» **SOURCE MATERIAL**:
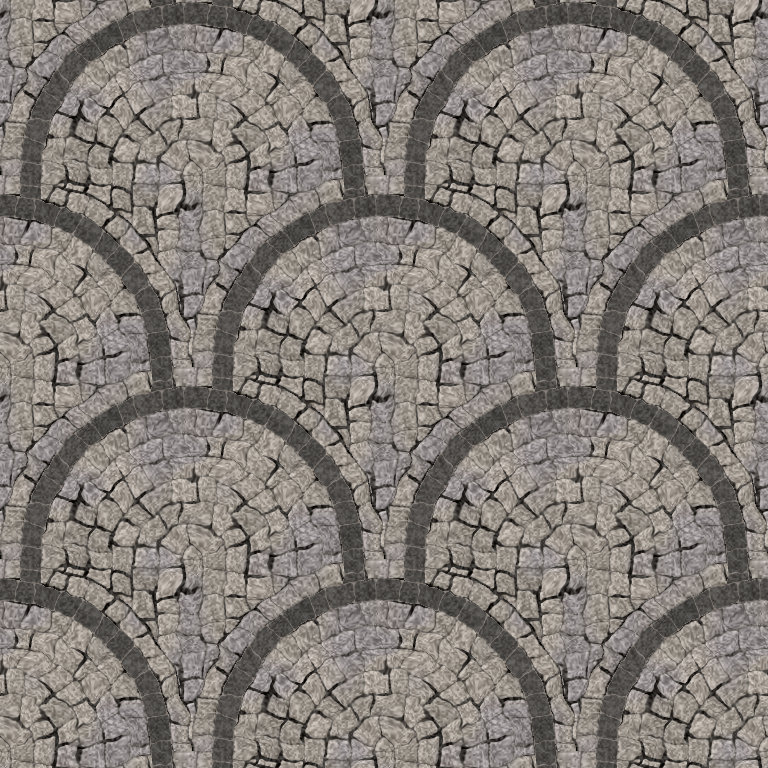
This pattern is drawn by a WebGL 2 fragment shader. Its source:

```glsl
#version 300 es
precision highp float;
// Cobbled paving in overlapping fan scales, each edged by an arch of dark setts.

uniform vec2 u_resolution;
out vec4 fragColor;

const float PI = 3.14159265;
const float SCALE_WIDTH = 0.5;      // two scales across
const float ROW_HEIGHT = 0.25;      // four staggered rows
const float CENTRE_OFFSET = 0.022;  // height of the lowest arch centre
const float BAND_INNER = 0.196;
const float BAND_OUTER = 0.224;
const float RIM_OUTER = 0.25;       // pale course outside the dark band
const float SETT = 0.0302;          // width of one course
const float CORNER = 0.0045;
const float JOINT = 0.0005;         // least half width of a joint
const float WARP = 0.011;
const float GRAIN = 0.42;

const vec3 PALE_STONE = vec3(0.615, 0.585, 0.55);
const vec3 VIOLET_STONE = vec3(0.565, 0.54, 0.54);
const vec3 DARK_STONE = vec3(0.305, 0.295, 0.285);
const vec3 PALE_JOINT = vec3(0.53, 0.50, 0.47);
const vec3 EARTH = vec3(0.41, 0.39, 0.37);
const vec3 DEEP_SHADOW = vec3(0.16, 0.15, 0.14);

struct Sett { float edge; float id; float dark; vec2 local; };

float hash(vec2 p) {
    return fract(sin(dot(p, vec2(127.1, 311.7))) * 43758.5);
}

float noise(vec2 p) {
    vec2 i = floor(p), f = fract(p);
    f = f * f * (3.0 - 2.0 * f);
    return mix(mix(hash(i), hash(i + vec2(1, 0)), f.x),
               mix(hash(i + vec2(0, 1)), hash(i + vec2(1, 1)), f.x), f.y);
}

// Radius above the centre, horizontal distance in the straight legs below it.
float archDistance(vec2 q) {
    return length(vec2(q.x, max(q.y, 0.0)));
}

// Position relative to the nearest arch centre of a row; warped least at the band.
vec2 archSpace(vec2 p, float row) {
    float x = p.x - 0.5 * SCALE_WIDTH * mod(row, 2.0);
    vec2 q = vec2(mod(x + 0.5 * SCALE_WIDTH, SCALE_WIDTH) - 0.5 * SCALE_WIDTH,
                  p.y - CENTRE_OFFSET - row * ROW_HEIGHT);
    vec2 coarse = vec2(noise(q * 42.0 + 9.0), noise(q * 42.0 + 57.0)) - 0.5;
    vec2 fine = vec2(noise(q * 130.0 + 31.0), noise(q * 130.0 + 83.0)) - 0.5;
    float fromBand = abs(archDistance(q) - 0.5 * (BAND_INNER + BAND_OUTER));
    float amount = WARP * mix(0.25, 1.0, smoothstep(0.012, 0.04, fromBand));
    return q + amount * coarse + 0.0028 * fine;
}

// Uneven, slanted joint that starts sett i of a course.
float jointAt(float i, float course, float across) {
    float h = hash(vec2(i, course + 3.0));
    float slant = hash(vec2(i + 17.0, course)) - 0.5;
    return i + 0.2 + 0.4 * h + 0.5 * slant * (across - 0.5);
}

Sett settAt(vec2 p) {
    // Choose between the lower scale and the one it overlaps.
    float row = floor((p.y - CENTRE_OFFSET) / ROW_HEIGHT);
    vec2 lower = archSpace(p, row), q = archSpace(p, row + 1.0);
    float lowerDist = archDistance(lower), d = archDistance(q);
    bool darkLeg = d > BAND_INNER && d < BAND_OUTER;
    float cover = darkLeg ? BAND_OUTER : RIM_OUTER;
    float border = lowerDist - cover;
    if (border < 0.0) { q = lower; d = lowerDist; border = -border; }

    // Course number, width, middle radius and position across it.
    float course = floor(d / SETT + 0.5), width = SETT;
    float radius = course * SETT, across = fract(d / SETT + 0.5), dark = 0.0;
    if (d > BAND_OUTER) {
        course = 8.0; width = RIM_OUTER - BAND_OUTER;
        radius = BAND_OUTER + 0.5 * width; across = (d - BAND_OUTER) / width;
    } else if (d > BAND_INNER) {
        course = 7.0; width = BAND_OUTER - BAND_INNER; dark = 1.0;
        radius = BAND_INNER + 0.5 * width; across = (d - BAND_INNER) / width;
    }

    // Position along the course: round the arch, then down its legs.
    float count = max(1.0, floor(PI * radius / SETT + 0.5));
    float along = atan(q.y, q.x) / PI * count;
    if (q.y < 0.0) along = q.x > 0.0 ? q.y / SETT : count - q.y / SETT;
    if (course < 0.5) along = q.y / SETT - 0.5;
    float i = floor(along);
    if (along < jointAt(i, course, across)) i -= 1.0;
    float side = min(along - jointAt(i, course, across),
                     jointAt(i + 1.0, course, across) - along) * SETT;
    float rim = min(min(across, 1.0 - across) * width, border);
    float edge = CORNER - length(max(CORNER - vec2(side, rim), 0.0));
    return Sett(edge, hash(vec2(i + 5.0, course * 7.0)), dark, q);
}

void main() {
    vec2 p = gl_FragCoord.xy / u_resolution;
    float pixel = 1.0 / u_resolution.y;
    Sett s = settAt(p);
    vec2 q = s.local;

    // Stone colour, gritty grain and faint stains.
    float grain = 0.3 * noise(q * 170.0 + 11.0) + 0.7 * noise(q * 430.0 + 70.0) - 0.5;
    float stain = smoothstep(0.45, 0.85, noise(q * 22.0 + 40.0));
    vec3 colour = mix(mix(PALE_STONE, VIOLET_STONE, stain), DARK_STONE, s.dark);
    colour *= 1.0 + 0.13 * (s.id - 0.5);

    // Light from the upper left on the worn edges.
    float uphill = settAt(p + vec2(-0.002, 0.002)).edge;
    colour += 0.05 * (1.0 - s.dark) * clamp((s.edge - uphill) / 0.002, -1.0, 1.0);

    // Thin joints, some opened into crisp dark cracks.
    float wear = smoothstep(0.3, 0.8, noise(q * 48.0 + 23.0));
    float gap = JOINT + 0.0017 * wear * (1.0 - s.dark);
    vec3 joint = mix(mix(EARTH, DEEP_SHADOW, wear), PALE_JOINT, s.dark);
    float soft = max(0.7 * pixel, 0.0009);
    colour = mix(joint, colour, smoothstep(gap - soft, gap + soft, s.edge));
    colour += GRAIN * grain * mix(1.0, 0.55, s.dark);
    fragColor = vec4(clamp(colour, 0.0, 1.0), 1.0);
}
```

» **ACTIVITY**: Only the pictures are to be left out; repeat all other material exactly.

» **RESULT OF THE EXERCISE**:
This pattern is drawn by a WebGL 2 fragment shader. Its source:

```glsl
#version 300 es
precision highp float;
// Cobbled paving in overlapping fan scales, each edged by an arch of dark setts.

uniform vec2 u_resolution;
out vec4 fragColor;

const float PI = 3.14159265;
const float SCALE_WIDTH = 0.5;      // two scales across
const float ROW_HEIGHT = 0.25;      // four staggered rows
const float CENTRE_OFFSET = 0.022;  // height of the lowest arch centre
const float BAND_INNER = 0.196;
const float BAND_OUTER = 0.224;
const float RIM_OUTER = 0.25;       // pale course outside the dark band
const float SETT = 0.0302;          // width of one course
const float CORNER = 0.0045;
const float JOINT = 0.0005;         // least half width of a joint
const float WARP = 0.011;
const float GRAIN = 0.42;

const vec3 PALE_STONE = vec3(0.615, 0.585, 0.55);
const vec3 VIOLET_STONE = vec3(0.565, 0.54, 0.54);
const vec3 DARK_STONE = vec3(0.305, 0.295, 0.285);
const vec3 PALE_JOINT = vec3(0.53, 0.50, 0.47);
const vec3 EARTH = vec3(0.41, 0.39, 0.37);
const vec3 DEEP_SHADOW = vec3(0.16, 0.15, 0.14);

struct Sett { float edge; float id; float dark; vec2 local; };

float hash(vec2 p) {
    return fract(sin(dot(p, vec2(127.1, 311.7))) * 43758.5);
}

float noise(vec2 p) {
    vec2 i = floor(p), f = fract(p);
    f = f * f * (3.0 - 2.0 * f);
    return mix(mix(hash(i), hash(i + vec2(1, 0)), f.x),
               mix(hash(i + vec2(0, 1)), hash(i + vec2(1, 1)), f.x), f.y);
}

// Radius above the centre, horizontal distance in the straight legs below it.
float archDistance(vec2 q) {
    return length(vec2(q.x, max(q.y, 0.0)));
}

// Position relative to the nearest arch centre of a row; warped least at the band.
vec2 archSpace(vec2 p, float row) {
    float x = p.x - 0.5 * SCALE_WIDTH * mod(row, 2.0);
    vec2 q = vec2(mod(x + 0.5 * SCALE_WIDTH, SCALE_WIDTH) - 0.5 * SCALE_WIDTH,
                  p.y - CENTRE_OFFSET - row * ROW_HEIGHT);
    vec2 coarse = vec2(noise(q * 42.0 + 9.0), noise(q * 42.0 + 57.0)) - 0.5;
    vec2 fine = vec2(noise(q * 130.0 + 31.0), noise(q * 130.0 + 83.0)) - 0.5;
    float fromBand = abs(archDistance(q) - 0.5 * (BAND_INNER + BAND_OUTER));
    float amount = WARP * mix(0.25, 1.0, smoothstep(0.012, 0.04, fromBand));
    return q + amount * coarse + 0.0028 * fine;
}

// Uneven, slanted joint that starts sett i of a course.
float jointAt(float i, float course, float across) {
    float h = hash(vec2(i, course + 3.0));
    float slant = hash(vec2(i + 17.0, course)) - 0.5;
    return i + 0.2 + 0.4 * h + 0.5 * slant * (across - 0.5);
}

Sett settAt(vec2 p) {
    // Choose between the lower scale and the one it overlaps.
    float row = floor((p.y - CENTRE_OFFSET) / ROW_HEIGHT);
    vec2 lower = archSpace(p, row), q = archSpace(p, row + 1.0);
    float lowerDist = archDistance(lower), d = archDistance(q);
    bool darkLeg = d > BAND_INNER && d < BAND_OUTER;
    float cover = darkLeg ? BAND_OUTER : RIM_OUTER;
    float border = lowerDist - cover;
    if (border < 0.0) { q = lower; d = lowerDist; border = -border; }

    // Course number, width, middle radius and position across it.
    float course = floor(d / SETT + 0.5), width = SETT;
    float radius = course * SETT, across = fract(d / SETT + 0.5), dark = 0.0;
    if (d > BAND_OUTER) {
        course = 8.0; width = RIM_OUTER - BAND_OUTER;
        radius = BAND_OUTER + 0.5 * width; across = (d - BAND_OUTER) / width;
    } else if (d > BAND_INNER) {
        course = 7.0; width = BAND_OUTER - BAND_INNER; dark = 1.0;
        radius = BAND_INNER + 0.5 * width; across = (d - BAND_INNER) / width;
    }

    // Position along the course: round the arch, then down its legs.
    float count = max(1.0, floor(PI * radius / SETT + 0.5));
    float along = atan(q.y, q.x) / PI * count;
    if (q.y < 0.0) along = q.x > 0.0 ? q.y / SETT : count - q.y / SETT;
    if (course < 0.5) along = q.y / SETT - 0.5;
    float i = floor(along);
    if (along < jointAt(i, course, across)) i -= 1.0;
    float side = min(along - jointAt(i, course, across),
                     jointAt(i + 1.0, course, across) - along) * SETT;
    float rim = min(min(across, 1.0 - across) * width, border);
    float edge = CORNER - length(max(CORNER - vec2(side, rim), 0.0));
    return Sett(edge, hash(vec2(i + 5.0, course * 7.0)), dark, q);
}

void main() {
    vec2 p = gl_FragCoord.xy / u_resolution;
    float pixel = 1.0 / u_resolution.y;
    Sett s = settAt(p);
    vec2 q = s.local;

    // Stone colour, gritty grain and faint stains.
    float grain = 0.3 * noise(q * 170.0 + 11.0) + 0.7 * noise(q * 430.0 + 70.0) - 0.5;
    float stain = smoothstep(0.45, 0.85, noise(q * 22.0 + 40.0));
    vec3 colour = mix(mix(PALE_STONE, VIOLET_STONE, stain), DARK_STONE, s.dark);
    colour *= 1.0 + 0.13 * (s.id - 0.5);

    // Light from the upper left on the worn edges.
    float uphill = settAt(p + vec2(-0.002, 0.002)).edge;
    colour += 0.05 * (1.0 - s.dark) * clamp((s.edge - uphill) / 0.002, -1.0, 1.0);

    // Thin joints, some opened into crisp dark cracks.
    float wear = smoothstep(0.3, 0.8, noise(q * 48.0 + 23.0));
    float gap = JOINT + 0.0017 * wear * (1.0 - s.dark);
    vec3 joint = mix(mix(EARTH, DEEP_SHADOW, wear), PALE_JOINT, s.dark);
    float soft = max(0.7 * pixel, 0.0009);
    colour = mix(joint, colour, smoothstep(gap - soft, gap + soft, s.edge));
    colour += GRAIN * grain * mix(1.0, 0.55, s.dark);
    fragColor = vec4(clamp(colour, 0.0, 1.0), 1.0);
}
```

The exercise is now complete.